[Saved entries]

*****

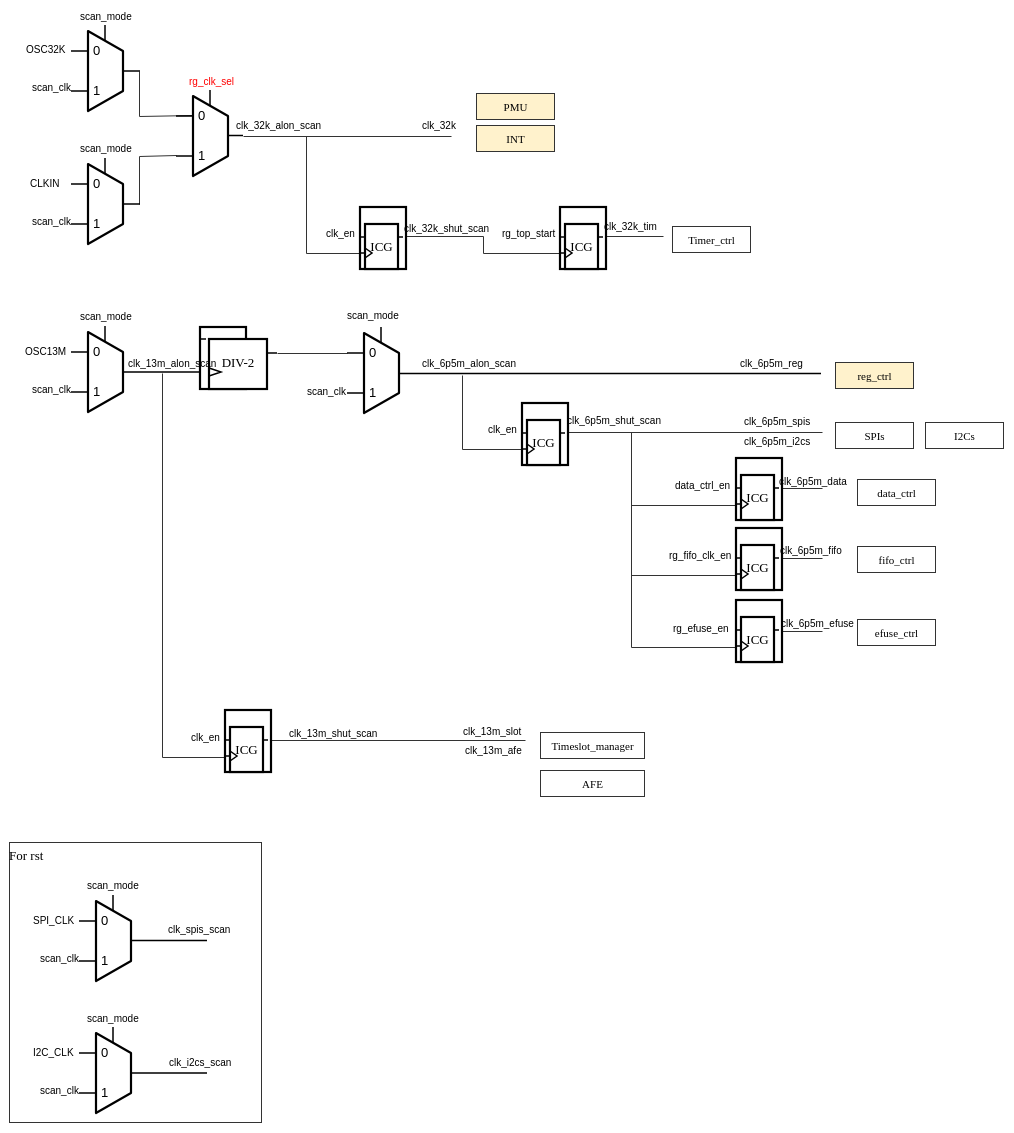
<!DOCTYPE html>
<html lang="en">
<head>
<meta charset="utf-8">
<title>Clock tree diagram</title>
<style>
:root { --ink: #000; --wire: #333; --paper: #fff; --select: #f00; --always-on: #fff2cc; }
* { box-sizing: border-box; }
html, body { margin: 0; padding: 0; }
body { width: 1014px; height: 1133px; overflow: hidden; background: var(--paper); }
.diagram { position: relative; width: 1014px; height: 1133px; overflow: hidden; color: var(--ink); font: 10px/14px "Liberation Sans", sans-serif; }
.diagram svg { position: absolute; left: 0; top: 0; overflow: visible; }
.defs { width: 0; height: 0; }
.wires { fill: none; stroke: var(--wire); stroke-width: 1; }
.wires .bold { stroke: var(--ink); stroke-width: 1.6; }
.mux, .icg, .divider { position: absolute; }
.mux { width: 35px; height: 80px; font-size: 13px; }
.mux span { position: absolute; left: 5px; top: 13px; }
.mux span + span { top: 53px; }
.icg { width: 46px; height: 62px; }
.icg span, .divider span { position: absolute; text-align: center; font: 13px/16px "Liberation Serif", serif; }
.icg span { left: 5px; top: 32px; width: 33px; }
.divider { width: 68px; height: 62px; }
.divider span { left: 9px; top: 28px; width: 58px; }
.label { position: absolute; margin-top: -7px; white-space: nowrap; }
.label.select { color: var(--select); }
.block { position: absolute; display: flex; align-items: center; justify-content: center; width: 79px; height: 27px; border: 1px solid var(--wire); background: var(--paper); font: 11px/14px "Liberation Serif", serif; white-space: nowrap; }
.block.on { background: var(--always-on); }
.block.wide { width: 105px; }
.group { position: absolute; left: 9px; top: 842px; width: 253px; height: 281px; border: 1px solid var(--wire); }
.group h2 { margin: 5px 0 0 -1px; font: 13px/16px "Liberation Serif", serif; }
</style>
</head>
<body>
<main class="diagram">
<svg class="defs" aria-hidden="true">
  <defs>
    <g id="mux" fill="none" stroke="#000">
      <path d="M0 0L35 20V60L0 80Z" stroke-width="2.2" stroke-linejoin="round"/>
      <path d="M-17 20H0M-17 60H0M17 -6V10" stroke-width="1.5"/>
    </g>
    <g id="icg" fill="#fff" stroke="#000" stroke-width="2.2">
      <rect width="46" height="62"/>
      <rect x="5" y="17" width="33" height="45"/>
      <path d="M0 30H5M38 30H43M0 46H5M5 41L12 46L5 51" fill="none" stroke-width="1.5"/>
    </g>
    <g id="divider" fill="#fff" stroke="#000" stroke-width="2.2">
      <rect width="46" height="62"/>
      <path d="M0 12H6" stroke-width="1.5"/>
      <rect x="9" y="12" width="58" height="50"/>
      <path d="M9 41L21 45L9 49M67 26H77" fill="none" stroke-width="1.5"/>
    </g>
  </defs>
</svg>

<section class="group"><h2>For rst</h2></section>

<svg class="wires" width="1014" height="1133" viewBox="0 0 1014 1133" aria-hidden="true">
  <g transform="translate(.5 .5)">
    <path d="M139 71V116L193 115"/>
    <path d="M139 204V156L176 155"/>
    <path d="M243 136H451M306 136V253H360"/>
    <path d="M406 236H483V253H560M606 236H663"/>
    <path d="M162 373V757H225M271 740H525"/>
    <path d="M277 353H347"/>
    <path d="M462 375V449H522M568 432H822"/>
    <path d="M631 432V647H736M631 505H736M631 575H736"/>
    <path d="M782 488H822M782 558H822M782 631H822"/>
  </g>
  <path class="bold" d="M123 71H140M123 204H140M227 135.5H243M123 372H209M398 373.5H821M131 940.5H207M131 1073H207"/>
</svg>

<!-- Clock selection -->
<div class="mux" style="left:88px;top:31px"><svg><use href="#mux"/></svg><span>0</span><span>1</span></div>
<div class="mux" style="left:88px;top:164px"><svg><use href="#mux"/></svg><span>0</span><span>1</span></div>
<div class="mux" style="left:193px;top:96px"><svg><use href="#mux"/></svg><span>0</span><span>1</span></div>
<div class="mux" style="left:88px;top:332px"><svg><use href="#mux"/></svg><span>0</span><span>1</span></div>
<div class="mux" style="left:364px;top:333px"><svg><use href="#mux"/></svg><span>0</span><span>1</span></div>
<div class="mux" style="left:96px;top:901px"><svg><use href="#mux"/></svg><span>0</span><span>1</span></div>
<div class="mux" style="left:96px;top:1033px"><svg><use href="#mux"/></svg><span>0</span><span>1</span></div>

<!-- Clock gates and divider -->
<div class="icg" style="left:360px;top:207px"><svg><use href="#icg"/></svg><span>ICG</span></div>
<div class="icg" style="left:560px;top:207px"><svg><use href="#icg"/></svg><span>ICG</span></div>
<div class="icg" style="left:522px;top:403px"><svg><use href="#icg"/></svg><span>ICG</span></div>
<div class="icg" style="left:736px;top:458px"><svg><use href="#icg"/></svg><span>ICG</span></div>
<div class="icg" style="left:736px;top:528px"><svg><use href="#icg"/></svg><span>ICG</span></div>
<div class="icg" style="left:736px;top:600px"><svg><use href="#icg"/></svg><span>ICG</span></div>
<div class="icg" style="left:225px;top:710px"><svg><use href="#icg"/></svg><span>ICG</span></div>
<div class="divider" style="left:200px;top:327px"><svg><use href="#divider"/></svg><span>DIV-2</span></div>

<!-- 32k domain -->
<span class="label" style="left:80px;top:17px">scan_mode</span>
<span class="label" style="left:26px;top:50px">OSC32K</span>
<span class="label" style="left:32px;top:88px">scan_clk</span>
<span class="label" style="left:80px;top:149px">scan_mode</span>
<span class="label" style="left:30px;top:184px">CLKIN</span>
<span class="label" style="left:32px;top:222px">scan_clk</span>
<span class="label select" style="left:189px;top:82px">rg_clk_sel</span>
<span class="label" style="left:236px;top:126px">clk_32k_alon_scan</span>
<span class="label" style="left:422px;top:126px">clk_32k</span>
<span class="label" style="left:326px;top:234px">clk_en</span>
<span class="label" style="left:404px;top:229px">clk_32k_shut_scan</span>
<span class="label" style="left:502px;top:234px">rg_top_start</span>
<span class="label" style="left:604px;top:227px">clk_32k_tim</span>

<!-- 13M and 6.5M domains -->
<span class="label" style="left:80px;top:317px">scan_mode</span>
<span class="label" style="left:25px;top:352px">OSC13M</span>
<span class="label" style="left:32px;top:390px">scan_clk</span>
<span class="label" style="left:128px;top:364px">clk_13m_alon_scan</span>
<span class="label" style="left:347px;top:316px">scan_mode</span>
<span class="label" style="left:307px;top:392px">scan_clk</span>
<span class="label" style="left:422px;top:364px">clk_6p5m_alon_scan</span>
<span class="label" style="left:740px;top:364px">clk_6p5m_reg</span>
<span class="label" style="left:488px;top:430px">clk_en</span>
<span class="label" style="left:567px;top:421px">clk_6p5m_shut_scan</span>
<span class="label" style="left:744px;top:422px">clk_6p5m_spis</span>
<span class="label" style="left:744px;top:442px">clk_6p5m_i2cs</span>
<span class="label" style="left:675px;top:486px">data_ctrl_en</span>
<span class="label" style="left:779px;top:482px">clk_6p5m_data</span>
<span class="label" style="left:669px;top:556px">rg_fifo_clk_en</span>
<span class="label" style="left:780px;top:551px">clk_6p5m_fifo</span>
<span class="label" style="left:673px;top:629px">rg_efuse_en</span>
<span class="label" style="left:781px;top:624px">clk_6p5m_efuse</span>
<span class="label" style="left:191px;top:738px">clk_en</span>
<span class="label" style="left:289px;top:734px">clk_13m_shut_scan</span>
<span class="label" style="left:463px;top:732px">clk_13m_slot</span>
<span class="label" style="left:465px;top:751px">clk_13m_afe</span>

<!-- Reset group -->
<span class="label" style="left:87px;top:886px">scan_mode</span>
<span class="label" style="left:33px;top:921px">SPI_CLK</span>
<span class="label" style="left:40px;top:959px">scan_clk</span>
<span class="label" style="left:168px;top:930px">clk_spis_scan</span>
<span class="label" style="left:87px;top:1019px">scan_mode</span>
<span class="label" style="left:33px;top:1053px">I2C_CLK</span>
<span class="label" style="left:40px;top:1091px">scan_clk</span>
<span class="label" style="left:169px;top:1063px">clk_i2cs_scan</span>

<!-- Clocked blocks -->
<div class="block on" style="left:476px;top:93px">PMU</div>
<div class="block on" style="left:476px;top:125px">INT</div>
<div class="block" style="left:672px;top:226px">Timer_ctrl</div>
<div class="block on" style="left:835px;top:362px">reg_ctrl</div>
<div class="block" style="left:835px;top:422px">SPIs</div>
<div class="block" style="left:925px;top:422px">I2Cs</div>
<div class="block" style="left:857px;top:479px">data_ctrl</div>
<div class="block" style="left:857px;top:546px">fifo_ctrl</div>
<div class="block" style="left:857px;top:619px">efuse_ctrl</div>
<div class="block wide" style="left:540px;top:732px">Timeslot_manager</div>
<div class="block wide" style="left:540px;top:770px">AFE</div>
</main>
</body>
</html>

*****

■ **EXERCISE GOAL**
Looking at the entries above, count each line that includes the string "bold" and give only the total.

■ **REPLY**
2